For example:

namespace Application\Model;

class MyTestClass {

    static public function doTheThing(){
        $this->log(W_INFO, 'The thing is done!');



If you use an IDE that attempts to resolve variable references you may get an error/warning about the use of $this in a static method. Rest assured this is normal and the code is actually executed in the context of a Warlock process and $this references that process object. The process object allows the use of trigger, substribe, log and any other methods normally available.

To execute this method in the background you can pass the callable in one of the following ways:

$this->runDelay(30, array('Application\\Model\\MyTestClass', 'doTheThing'));
$this->runDelay(30, 'Application\\Model\\MyTestClass::doTheThing');

Globally Scheduled Jobs

With Warlock 2.2 it is now possible to schedule jobs to execute without a service, and without being triggered by application code.
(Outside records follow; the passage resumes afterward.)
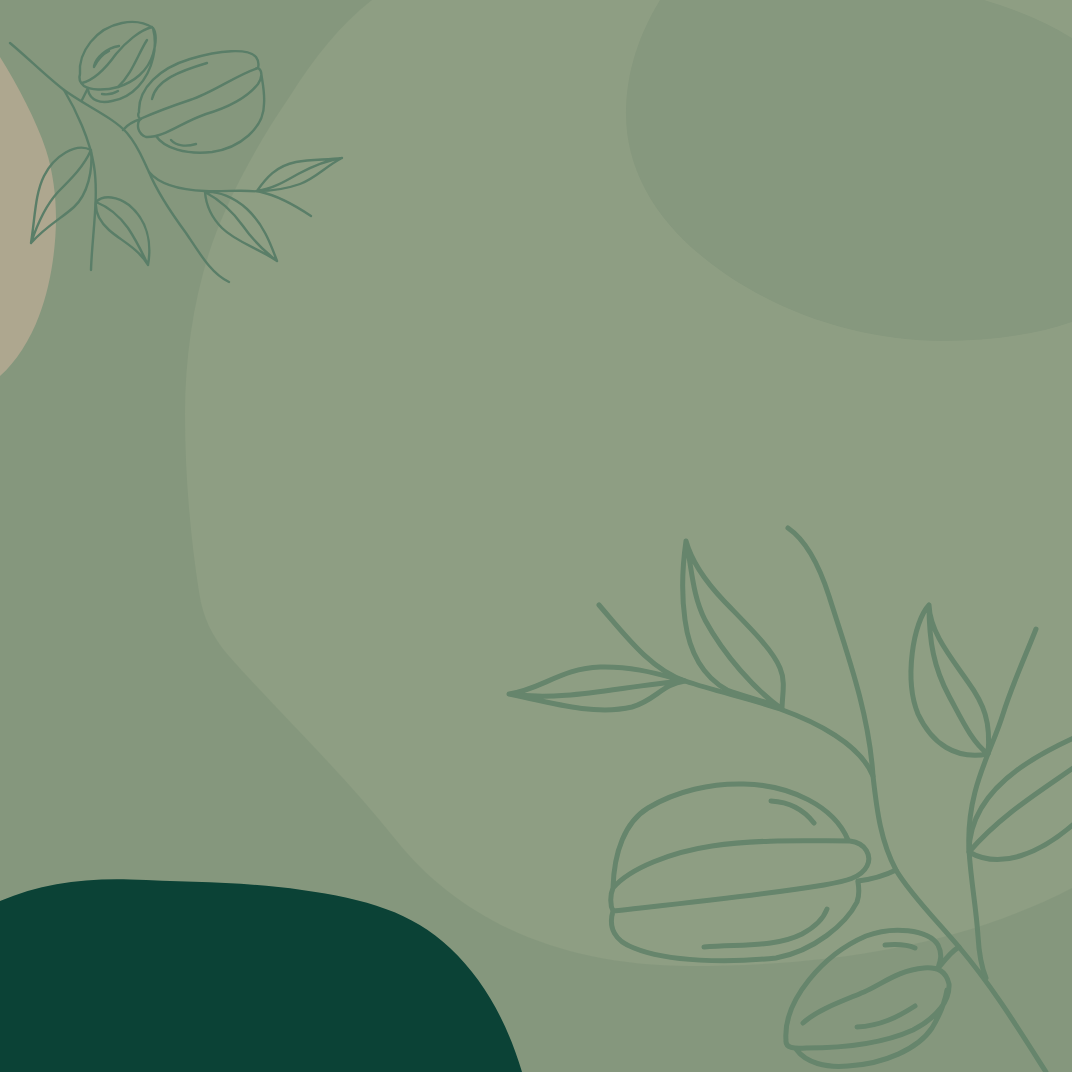
<!DOCTYPE html>
<html lang="en">
<head>
<meta charset="utf-8">
<title>Botanical background</title>
<style>
:root {
  --sage: #85977d;
  --sage-light: #8e9e83;
  --sage-shade: #86987e;
  --sand: #aea78f;
  --forest: #0b4236;
  --line-small: #5a7e68;
  --line-large: #66856c;
}
html, body { margin: 0; width: 1072px; height: 1072px; overflow: hidden; background: var(--sage); }
.artwork { display: block; width: 1072px; height: 1072px; }
.ground { fill: var(--sage); }
.blob-light { fill: var(--sage-light); }
.blob-shade { fill: var(--sage-shade); }
.blob-sand { fill: var(--sand); }
.blob-forest { fill: var(--forest); }
.branch { fill: none; stroke-linecap: round; stroke-linejoin: round; }
.branch-small { stroke: var(--line-small); stroke-width: 2.4; }
.branch-large { stroke: var(--line-large); stroke-width: 5; }
</style>
</head>
<body>
<svg class="artwork" viewBox="0 0 1072 1072" role="img" aria-label="Sage green background with organic shapes and line-drawn branches">
  <rect class="ground" width="1072" height="1072"/>

  <g class="blobs">
    <path class="blob-light" d="M372 0C340 25 314 58 290 96C256 146 229 196 212 244C194 296 185 356 185 414C185 480 191 540 199 592C203 618 212 636 228 655C282 716 342 772 396 840C460 920 560 966 690 966C830 966 960 946 1072 888V0Z"/>
    <path class="blob-shade" d="M660 0C638 36 626 74 626 114C626 168 654 218 704 258C768 310 856 341 944 341C990 341 1034 335 1072 322V38C1046 22 1018 10 984 0Z"/>
    <path class="blob-sand" d="M0 57C18 86 36 120 46 150C53 172 56 196 56 218C56 250 50 288 39 316C30 340 16 362 0 376Z"/>
    <path class="blob-forest" d="M0 901C40 884 84 878 130 879.500C190 882 250 882 302 890C366 899 412 912 450 948C484 980 507 1022 522 1072H0Z"/>
  </g>

  <g class="branch branch-small">
    <g class="stems">
      <path d="M10 43C28 58 46 76 64 90C86 106 114 118 127 133C139 147 143 160 149 172C158 194 172 214 186 233C202 257 212 274 229 282"/>
      <path d="M64 90C76 110 90 140 94 166C99 198 92 236 91 270"/>
      <path d="M149 172C160 185 180 190 205 191C226 192 244 189 261 192C279 196 296 206 311 216"/>
      <path d="M82 100L88 88M123 130C128 124 134 121 141 119"/>
    </g>
    <g class="leaves">
      <path d="M91 150C76 142 54 156 44 176C35 194 35 218 31 243C46 226 62 218 74 207C88 194 93 170 91 150ZM91 150C84 166 72 178 58 192C46 205 38 222 31 243"/>
      <path d="M96 202C104 194 118 197 129 205C147 220 152 242 148 265C138 248 120 240 109 230C100 222 95 212 96 202ZM96 202C106 206 118 214 128 228C136 240 142 252 148 265"/>
      <path d="M205 192C218 191 234 197 247 209C263 224 270 242 277 261C258 248 236 242 222 228C211 217 206 205 205 192ZM205 192C220 200 233 212 243 226C252 239 264 251 277 261"/>
      <path d="M257 191C266 178 276 166 296 162C312 159 326 160 342 158C326 166 316 178 300 184C286 189 272 191 257 191ZM257 191C272 189 284 182 298 174C313 166 328 160 342 158"/>
    </g>
    <g class="pods">
      <path d="M80 74C78 52 96 28 122 23C136 20 147 24 153 28C157 34 156 44 153 54C148 71 134 82 118 87C104 91 90 90 84 86C79 82 79 77 80 74ZM82 83C94 80 106 68 116 54C126 42 140 30 152 27M88 90C90 100 100 104 112 101C132 98 148 80 153 58C156 46 155 36 153 28"/>
      <path d="M94 66C96 58 106 48 119 46M102 94C108 95 113 94 118 91M94 67C98 59 103 54 109 51M118 87C132 74 138 54 147 40"/>
      <path d="M139 112C138 88 160 68 190 59C220 50 248 48 256 57C259 61 259 64 258 68M140 119C156 112 172 106 190 100C214 92 238 74 258 68C263 71 262 78 258 84C246 99 226 108 206 114C182 122 164 138 146 137C138 134 136 125 140 119ZM139 112C138 114 138 117 140 119M156 136C164 148 186 155 212 152C240 148 264 128 264 104C265 92 262 80 261 72"/>
      <path d="M152 99C156 80 180 71 207 63M171 140C176 146 186 147 196 144"/>
    </g>
  </g>

  <g class="branch branch-large">
    <g class="stems">
      <path d="M788 528C807 541 820 568 829 596C846 650 869 712 873 776C877 812 881 842 896 870C910 894 938 922 959 947C992 986 1018 1028 1046 1072"/>
      <path d="M1036 629C1025 657 1012 685 1003 714C991 753 966 790 969 850C971 882 976 906 978 936C979 954 981 966 986 978"/>
      <path d="M873 776C860 744 816 722 780 709C748 698 718 692 685 681C651 670 625 635 599 605"/>
      <path d="M896 870C884 876 874 879 858 881M959 947C952 951 947 957 940 966"/>
    </g>
    <g class="leaves">
      <path d="M686 541C692 563 706 582 724 601C750 628 772 649 780 668C786 682 782 696 782 709C764 700 748 698 727 690C702 676 689 650 685 620C681 592 683 562 686 541ZM686 541C692 568 692 594 705 620C724 655 755 690 782 709"/>
      <path d="M509 694C540 690 562 668 600 667C632 666 658 674 685 681C662 684 656 700 632 707C594 716 548 702 509 694ZM509 694C568 702 620 686 685 681"/>
      <path d="M929 605C930 632 950 656 968 682C984 704 991 722 988 754C956 760 932 744 918 714C904 680 913 622 929 605ZM929 605C929 642 934 668 949 696C962 720 972 742 988 754"/>
      <path d="M969 852C969 818 988 791 1020 768C1037 756 1054 747 1076 737M969 852C1000 816 1036 794 1076 766M969 852C1000 870 1040 854 1076 822"/>
    </g>
    <g class="pods">
      <path d="M613 888C614 852 625 822 648 808C676 791 712 783 744 784C790 785 834 806 848 840M613 888C630 868 672 852 712 846C758 839 808 841 850 841C866 843 872 856 867 866C861 878 846 881 824 885C756 896 686 903 613 911C610 905 610 895 613 888ZM613 911C608 928 615 941 634 948C668 962 728 963 776 958C814 951 846 924 857 902C860 894 859 888 858 882"/>
      <path d="M771 801C790 802 804 810 814 823M704 947C744 944 776 947 802 934C815 927 823 920 827 909"/>
      <path d="M786 1040C783 1000 824 954 866 936C892 926 928 929 938 945C943 955 940 962 938 968M786 1040C785 1048 794 1049 806 1048C846 1048 884 1043 913 1030C938 1017 950 1000 949 984C946 971 938 967 924 968C899 970 882 984 864 992C840 1002 817 1010 803 1023M796 1049C806 1063 826 1068 848 1066C884 1064 918 1049 932 1028C941 1013 945 1002 947 990"/>
      <path d="M885 945C897 944 906 944 915 948M857 1027C880 1026 898 1017 915 1006"/>
    </g>
  </g>
</svg>
</body>
</html>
This allows you to set up static method and have it executed on a specified schedule.

Using the above example class myTestClass, if we wanted this method to run every hour on business days between 9am and 5pm we can simply add the following to the main Warlock config file warlock.json.

        "schedule": [
                "when": "0 9-17 * * 1-5",
                "exec": "Application\\Model\\myTestClass::handleTestEvent"

When the scheduled time rolls around, a new Runner process will be started up and the Application\\Model\\myTestClass::handleTestEvent method will be executed.

Released under the Apache 2.0 License.